The G.I. Bill passed near the end of WWII and ensured that veterans were given stipends to pay for college education. To help newly blind soldiers, the New York Public Library’s Women’s Auxiliary, spearheaded by Anne T. MacDonald, developed Recording for the Blind. The organization set up a studio to record textbooks passages for veterans and others who needed access to recordings for education.


Caedmon Records produced one of the most well-known early audio recordings – a reading by Dylan Thomas. Side A included a collection of his poems, while the B side held a recording of A Child’s Christmas in Wales. Caedmon Records was created by two recent college grads, Barbara Holdridge and Marianne Roney, who went on to record readings by Eudora Welty, T.S. Eliot, and William Faulkner, according to NPR.

In speaking with NPR, Holdridge notes, “We did not want to do a collection of great voices or important literary voices. We wanted them to read as though they were recreating the moment of inspiration. They did exactly that. They read with a feeling, an inspiration that came through.”

Today, Caedmon is part of HarperCollins.


Audiocassettes are invented! They are unanimously adapted as the bright future of audiobooks (still called “talking books” at the time). These become the bees knees and the medium grows in popularity.


Once CDs make it big, bestsellers get recorded on audio left and right. Audiobooks become the perfect roadtrip entertainment but are clunky and impractical for carrying around day to day unless you’re a determined middle schooler with a Walkman and a dream.


We have a wealth of technology and enjoying audiobooks through newfangled smartphones is easy as pie.

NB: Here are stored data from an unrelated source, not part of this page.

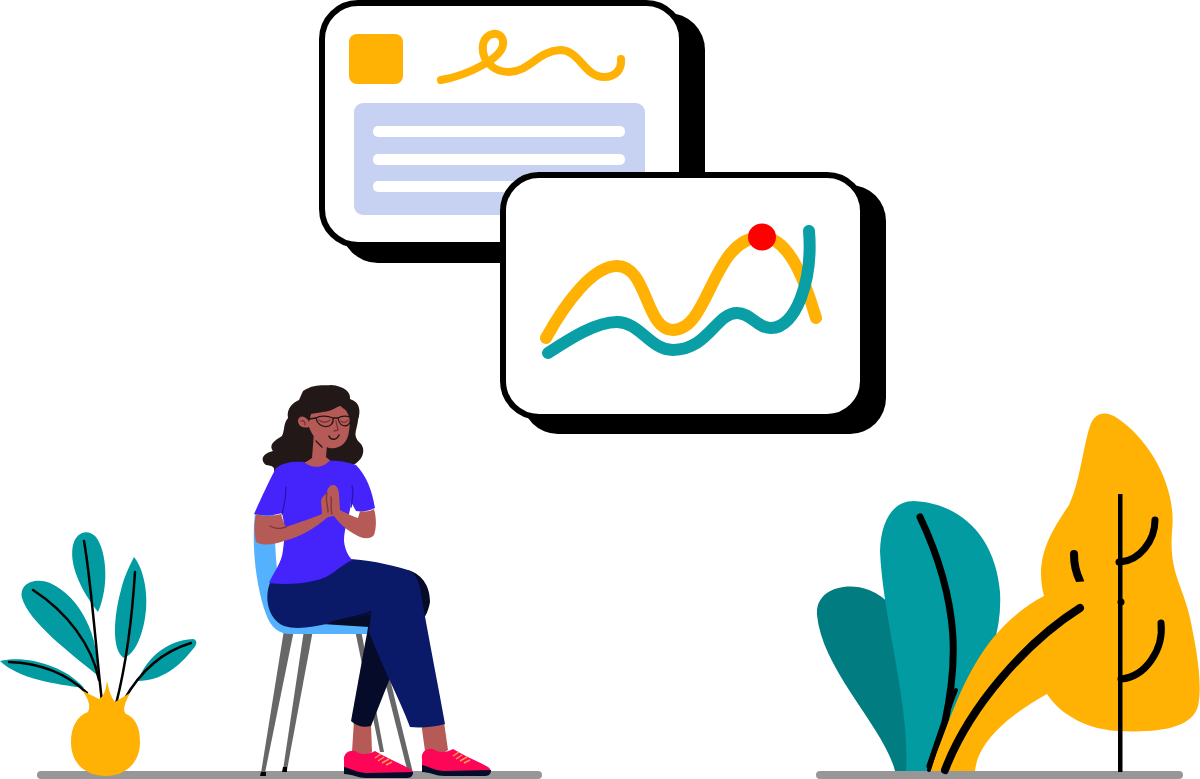
<!DOCTYPE html>
<html lang="en">
<head>
<meta charset="utf-8">
<title>Seated woman with floating cards</title>
<style>
:root {
  --ink: #000; --paper: #fff; --amber: #ffb104; --teal: #019ba1; --teal-dark: #017c80;
  --chart-teal: #0a9ea6; --lilac: #c7d1f2; --dot: #f00; --ground: #979797;
  --skin: #b55a57; --skin-line: #7d3238; --hair: #211817; --shirt: #4523fb; --shirt-line: #2c12b4;
  --jeans: #0b1a68; --jeans-shade: #060b29; --chair: #53b1fd; --chair-leg: #676767; --shoe: #fe0658;
}
html, body { margin: 0; height: 100%; overflow: hidden; background: var(--paper); }
svg { display: block; width: 1200px; height: 779px; }
.line { fill: none; stroke: var(--ink); stroke-linecap: round; stroke-linejoin: round; }
.card { fill: var(--paper); stroke: var(--ink); stroke-width: 6; }
.amber { fill: var(--amber); }
.teal { fill: var(--teal); }
.teal-dark { fill: var(--teal-dark); }
.skin { fill: var(--skin); }
.hair { fill: var(--hair); }
.shirt { fill: var(--shirt); }
.jeans { fill: var(--jeans); }
.jeans-shade { fill: var(--jeans-shade); }
.chair { fill: var(--chair); }
.chair-leg { fill: var(--chair-leg); }
.ground { fill: var(--ground); }
.curve { fill: none; stroke-width: 12; stroke-linecap: round; }
</style>
</head>
<body>
<svg viewBox="0 0 1200 779" role="img" aria-label="A woman sits on a chair with joined hands, between plants, below two cards">
  <defs>
    <g id="shoe">
      <path fill="#fe0658" d="M0 10C-1 3 4 -1 11 0C16 4 24 4 31 0C42 7 56 12 66 18C70 21 70 25 65 25L22 23C13 23 6 18 0 18Z"/>
      <path fill="#060b29" d="M0 16C8 18 14 22 23 22L69 21C69 26 66 27 62 27H22C14 27 8 23 0 23Z"/>
      <path fill="none" stroke="#ff9b4a" stroke-width="1.5" d="M31 7l6 -4M34 10l6 -4M38 12l7 -4M42 14l6 -3"/>
    </g>
  </defs>

  <g id="ground">
    <rect class="ground" x="37" y="771" width="505" height="8" rx="4"/>
    <rect class="ground" x="816" y="771" width="367" height="8" rx="4"/>
  </g>

  <g id="profile-card">
    <rect x="341" y="13" width="364" height="250" rx="37"/>
    <rect class="card" x="322" y="3" width="360" height="242" rx="36"/>
    <rect class="amber" x="349" y="34" width="54" height="50" rx="8"/>
    <path fill="none" stroke="var(--amber)" stroke-width="8" stroke-linecap="round" d="M441 80C465 76 506 58 503 41C501 30 485 32 483 45C481 61 494 72 509 72C529 72 538 51 560 50C580 50 584 77 604 77C616 77 622 69 621 59"/>
    <rect fill="var(--lilac)" x="354" y="103" width="291" height="112" rx="9"/>
    <g fill="var(--paper)">
      <rect x="373" y="126" width="252" height="11" rx="5"/>
      <rect x="373" y="154" width="252" height="11" rx="5"/>
      <rect x="373" y="181" width="252" height="11" rx="5"/>
    </g>
  </g>

  <g id="chart-card">
    <rect x="522" y="185" width="364" height="249" rx="36"/>
    <rect class="card" x="503" y="175" width="360" height="242" rx="36"/>
    <path class="curve" stroke="var(--amber)" d="M546 338C566 302 593 266 617 266C648 266 645 330 673 330C710 330 712 237 762 237C789 237 805 281 816 318"/>
    <path class="curve" stroke="var(--chart-teal)" d="M548 353C571 338 596 322 617 322C640 322 650 350 673 350C708 350 716 313 737 313C751 313 757 328 771 328C796 328 813 280 809 231"/>
    <ellipse fill="var(--dot)" cx="762" cy="237" rx="14" ry="13.5"/>
  </g>

  <g id="potted-plant">
    <g class="teal">
      <path d="M98 612C79 588 69 563 73 545C76 532 88 528 96 537C107 552 109 587 98 612Z"/>
      <path d="M97 675C69 652 29 622 22 598C19 584 34 577 50 583C81 597 100 638 97 675Z"/>
      <path d="M124 658C111 650 114 615 121 590C124 577 129 567 134 557C144 569 149 596 145 618C142 636 135 654 124 658Z"/>
      <path d="M138 681C145 660 166 640 193 639C198 640 197 645 193 649C179 667 161 681 138 681Z"/>
      <path d="M0 661C25 655 64 665 84 688C55 684 19 679 0 661Z"/>
    </g>
    <g class="line" stroke-width="2.5">
      <path d="M84 541C91 580 96 650 102 702"/>
      <path d="M33 590C67 612 92 645 99 680"/>
      <path d="M135 572C132 620 126 665 116 704"/>
      <path d="M191 643C157 653 137 677 124 700"/>
      <path d="M9 662C40 663 66 673 87 693"/>
    </g>
    <path class="amber" d="M83 691L99 699C104 697 106 689 107 681C109 691 111 697 115 702L130 693C125 703 122 710 126 714C138 719 140 732 140 742C140 763 125 776 106 776C85 776 71 763 71 742C71 727 77 716 88 712C91 705 88 699 83 691Z"/>
  </g>

  <g id="chair">
    <g class="chair-leg">
      <path d="M284 630H294L265 773H261Z"/>
      <path d="M304 630H313L287 770H283Z"/>
      <path d="M355 630H361L384 752H380Z"/>
      <path d="M372 630H378L413 773H408Z"/>
    </g>
    <path d="M261 772h5v4h-6zM283 767h4v5h-5z"/>
    <path class="chair" d="M255 514C251 548 257 590 266 614C271 628 279 634 290 634H366C374 634 376 623 368 620H300C283 614 277 590 275 540L274 514Z"/>
  </g>

  <g id="woman">
    <g id="legs">
      <path class="skin" d="M354 720L371 724L372 752C364 758 356 757 352 752ZM421 722L444 722L448 750C440 756 431 756 425 751Z"/>
      <path class="jeans-shade" d="M372 606L402 648L371 726C364 728 356 726 351 721L363 655Z"/>
      <path class="jeans-shade" d="M408 570C424 575 430 588 430 602C428 613 424 620 418 622ZM322 624L372 612L369 627Z"/>
      <path class="jeans" d="M272 579C263 594 267 619 284 626C297 630 313 627 330 623L371 614L369 632C382 666 400 700 410 727C421 728 435 727 445 724C439 690 430 645 422 600C420 583 417 574 408 570C388 564 365 559 346 559Z"/>
      <path class="line" style="stroke:var(--jeans-shade)" stroke-width="1.5" d="M330 623C345 618 359 617 371 612"/>
      <use href="#shoe" x="344" y="751"/>
      <use href="#shoe" x="422" y="749"/>
    </g>
    <g id="hair-back" class="hair">
      <path d="M303 391C315 383 324 386 331 385C344 386 351 392 350 399C360 402 361 411 358 420C357 431 352 435 360 443C367 450 362 461 353 465C337 466 326 460 318 457L306 465C291 463 282 468 274 472C275 466 272 466 266 465C259 459 264 453 273 451C268 444 276 440 282 436C285 430 283 424 288 418C286 408 294 402 299 400Z"/>
    </g>
    <path class="skin" d="M314 432L312 458C307 462 302 463 302 465C312 472 328 470 333 463L326 457L327 445Z"/>
    <g id="head">
      <path class="skin" d="M310 413C322 411 333 407 341 406C350 412 351 421 349 431C348 443 339 450 329 448C320 445 312 436 309 427C300 430 295 421 300 417C304 415 308 418 310 420Z"/>
      <path class="hair" d="M297 416C299 400 308 393 323 390C338 391 349 397 350 411C345 410 342 408 340 405C332 412 322 412 311 414L309 422C307 417 303 416 297 416Z"/>
      <path class="line" stroke-width="1.3" style="stroke:var(--hair)" d="M309 419L316 418M316 418C320 415 328 416 333 418C335 429 318 430 316 418ZM338 418C342 415 347 416 351 417C352 427 340 430 338 418ZM333 418H338"/>
      <path class="line" stroke-width="1.3" style="stroke:var(--skin-line)" d="M319 420C322 423 327 423 330 420M341 421C343 423 346 423 348 420M336 421L338 430L334 431M301 421C304 420 305 422 305 425"/>
      <path class="line" stroke-width="1.4" style="stroke:var(--hair)" d="M329 436C331 441 337 440 339 435M316 441L322 447"/>
    </g>
    <path class="shirt" d="M276 468C284 462 294 461 304 462C311 469 324 468 329 461C339 460 349 463 356 465C366 475 372 490 375 508C369 511 363 512 356 511L351 502C350 516 344 527 344 541C345 550 348 555 352 560C340 566 334 573 326 577C309 584 288 585 269 583C273 573 282 563 283 550C285 536 285 525 282 513C273 516 264 516 254 514C260 501 267 485 276 468Z"/>
    <path class="line" stroke-width="1.3" style="stroke:var(--shirt-line)" d="M286 487C286 499 284 507 282 514M352 486C354 494 352 502 351 507"/>
    <g id="arms">
      <path class="skin" d="M256 514C264 517 274 516 281 514C283 520 284 524 286 527C300 522 313 518 322 514L321 501C322 496 326 495 327 492C328 484 338 481 339 494L340 510C348 514 354 517 358 518L360 511C366 512 371 511 374 509C377 519 376 530 374 535C371 539 365 539 360 537C351 533 340 525 334 516L328 517C314 529 300 537 284 541C273 545 263 546 256 542C254 533 254 523 256 514Z"/>
      <path class="line" stroke-width="1.3" style="stroke:var(--skin-line)" d="M327 493C325 500 328 504 328 512M332 514C330 508 332 502 331 497M270 526C277 530 281 528 286 527"/>
    </g>
  </g>

  <g id="garden">
    <path class="teal-dark" d="M895 771C884 727 822 670 817 615C815 590 845 581 869 590C887 597 901 614 914 640L930 771Z"/>
    <path class="teal" d="M906 771C910 704 883 620 880 551C881 519 894 501 914 501C966 504 996 542 1000 592C1004 666 956 704 931 771Z"/>
    <path class="line" stroke-width="7" d="M920 517C963 608 956 670 945 722L930 766"/>
    <path class="amber" d="M930 771C953 710 965 673 993 638C1008 620 1025 606 1044 596C1034 558 1051 532 1069 505C1080 482 1083 447 1090 426C1095 411 1107 411 1117 418C1152 441 1177 490 1172 531C1169 573 1182 583 1190 618C1196 646 1203 684 1198 706C1192 728 1160 733 1119 731C1090 730 1061 716 1047 694C1018 710 978 738 975 771Z"/>
    <path class="line" stroke-width="7" d="M929 770C938 741 947 712 956 690" stroke-linecap="butt" style="stroke-width:4"/>
    <path class="line" stroke-width="8" d="M1080 608C1026 642 969 707 945 770"/>
    <path class="line" stroke-width="8" d="M1074 554C1074 564 1076 573 1080 581" />
    <path class="line" stroke-width="7" d="M1155 520C1155 541 1139 561 1120 562M1161 623C1164 650 1145 677 1121 679"/>
    <path class="amber" d="M1076 582L1090 581V588H1076Z"/>
    <rect x="1118" y="494" width="4.5" height="278"/>
    <circle cx="1119" cy="562" r="3.5"/>
    <circle cx="1121" cy="602" r="3.5"/>
    <path d="M1120 604C1123 612 1122 622 1119 630L1118 604Z"/>
  </g>
</svg>
</body>
</html>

I hope you all imagined mustache superstar Tom Selleck reading the second half of this article like it was a commercial by the Florida Department of Citrus.